Gary Sanchez

New York Yankees catcher Gary Sanchez has done something this season that no other rookie has done since, well since Rockies’ shortstop Trevor Story did to start the season. Sanchez has hit nine home runs in his first 21 games. He is only one of nine players in MLB history to have 15 or more extra base hits in 21 games and only the second Yankee to do it. Let’s not forget those 21 games include two games in 2015 that he was called up for and one games on May 13th this season before he was sent back to Triple-A.

Though Story and Sanchez do share this honor of being two of a very few hitters to have nine home runs in their first 21 games they both are very different hitters. Story has produced a lot of power this season, but he is not the all-around hitter that Sanchez is showing to be. Story’s home runs are wall scrapers, with an average home run distance of 327 feet, while Sanchez hits not doubter and averages 409 feet. In 2016 Story has an average exit velocity of 91.5 mph as compared to Sanchez’s 94.6 mph. Don’t take my word for it though let’s dive deeper in to what these two rookies did in their first 21 games in the big leagues.

In his first 21 games with the Diamondbacks Trevor Story was putting balls over the wall like it was going out of style. He had ten home runs, one more than Sanchez, but he was prone to the strikeout. Through those first 21 games Story had 35 strikeouts in 97 plate appearances, he was striking out in 36% of his plate appearances. He had a .253 batting average, a .320 on-base percentage and nine walks (only walking in 9% of his PAs).
Sanchez on the other hand has not shown so far to be an all or nothing player. He is hitting .389 with a .450 OBP, only striking out 15 times in 80 plate appearances (19% of the time he strikes out) and walking 10% of the time with 8 walks so far.

Comparing two players strictly based on a 21 game sample size is far from fair and when you look at their minor league numbers these two players do look more similar than they do different with Story having a minor league slash line of .263/.348/.469 and Sanchez .275/.339/.460, but what they will do in the majors long term is still yet to be seen. What is fair to say is that both Sanchez and Story have shown they belong in the big leagues and love to put on a show for the fans.
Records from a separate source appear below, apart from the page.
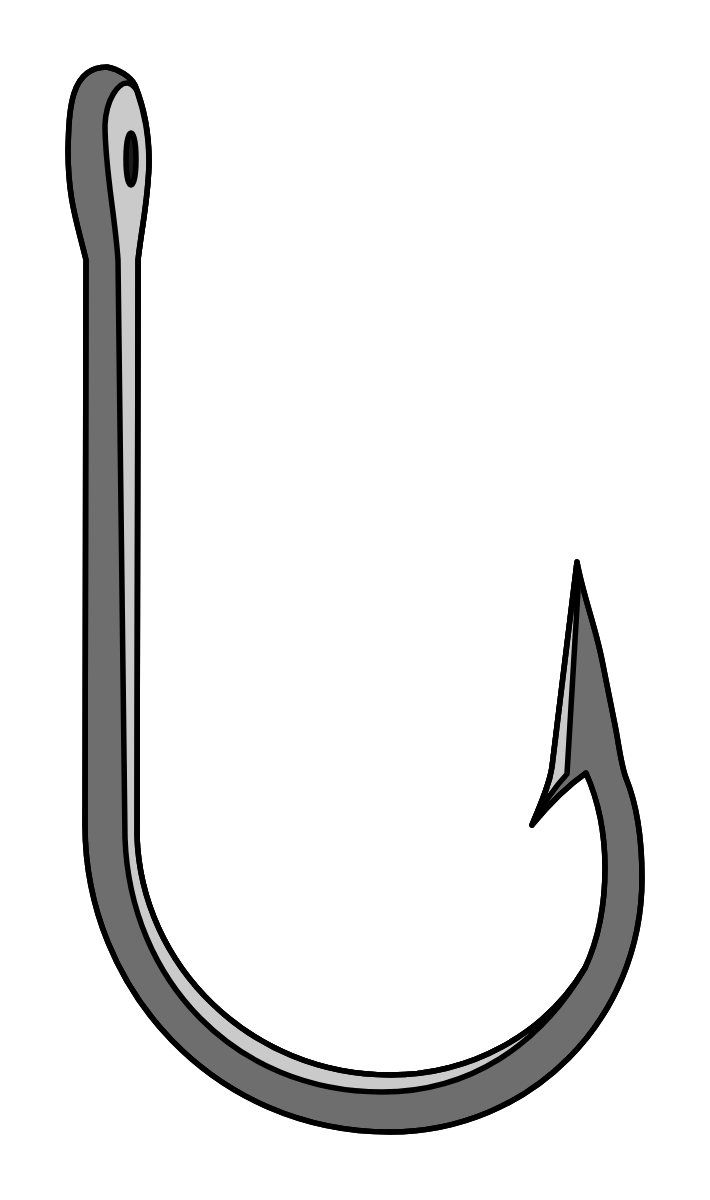
<!DOCTYPE html>
<html lang="en">
<head>
<meta charset="utf-8">
<title>Fish hook</title>
<style>
  :root {
    --paper: #ffffff;
    --steel: #6e6e6e;
    --shine: #cacaca;
    --ink: #000000;
  }
  html, body { margin: 0; background: var(--paper); overflow: hidden; }
  .hook { display: block; width: 710px; height: 1200px; }
  .hook path { stroke: var(--ink); stroke-width: 5.5; stroke-linejoin: round; stroke-linecap: round; }
  .body { fill: var(--steel); }
  .highlight { fill: var(--shine); }
  .outline { fill: none; }
  .eye { fill: #1a1a1a; stroke: var(--ink); stroke-width: 5.5; }
</style>
</head>
<body>
<svg class="hook" viewBox="0 0 710 1200" role="img" aria-label="Steel fish hook with a barbed point">
  <defs>
    <path id="silhouette" d="M86 260 C77 222 68 200 68 150 C69 110 70 67 107 67 C118 69 130 76 135 85 C146 112 149 135 149 160 C149 195 142 225 138 260 L137 836 C141 965 250 1075 390 1075 C470 1075 545 1035 585 968 C599 938 605 902 605 868 C605 832 598 800 586 773 C566 787 550 803 532 825 C540 805 549 787 552 767 L577 562 C583 595 595 625 602 660 L615 725 C619 745 621 765 626 778 C637 805 642 840 642 878 C642 1020 530 1132 390 1132 C215 1132 85 990 85 825 Z"/>
  </defs>
  <use class="body" href="#silhouette"/>
  <path class="highlight" d="M118 260 C115 215 105 170 105 125 C106 100 118 82 128 83 C132 84 135 87 137 91 C146 117 149 138 149 160 C149 195 142 225 138 260 L137 836 C141 965 250 1075 390 1075 C470 1075 545 1035 585 968 C540 1045 470 1092 382 1092 C235 1092 130 980 125 838 Z"/>
  <path class="highlight" d="M577 562 L578 590 L567 774 C554 788 543 804 532 825 C540 805 549 787 552 767 Z"/>
  <use class="outline" href="#silhouette"/>
  <ellipse class="eye" cx="131" cy="159" rx="5" ry="26"/>
</svg>
</body>
</html>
Only thing not enjoying their promotions this year are the baseballs.

(Photo Credit: By Keith Allison from Hanover, MD, USA (Gary Sanchez) [CC BY-SA 2.0 (http://creativecommons.org/licenses/by-sa/2.0)%5D, via Wikimedia Commons)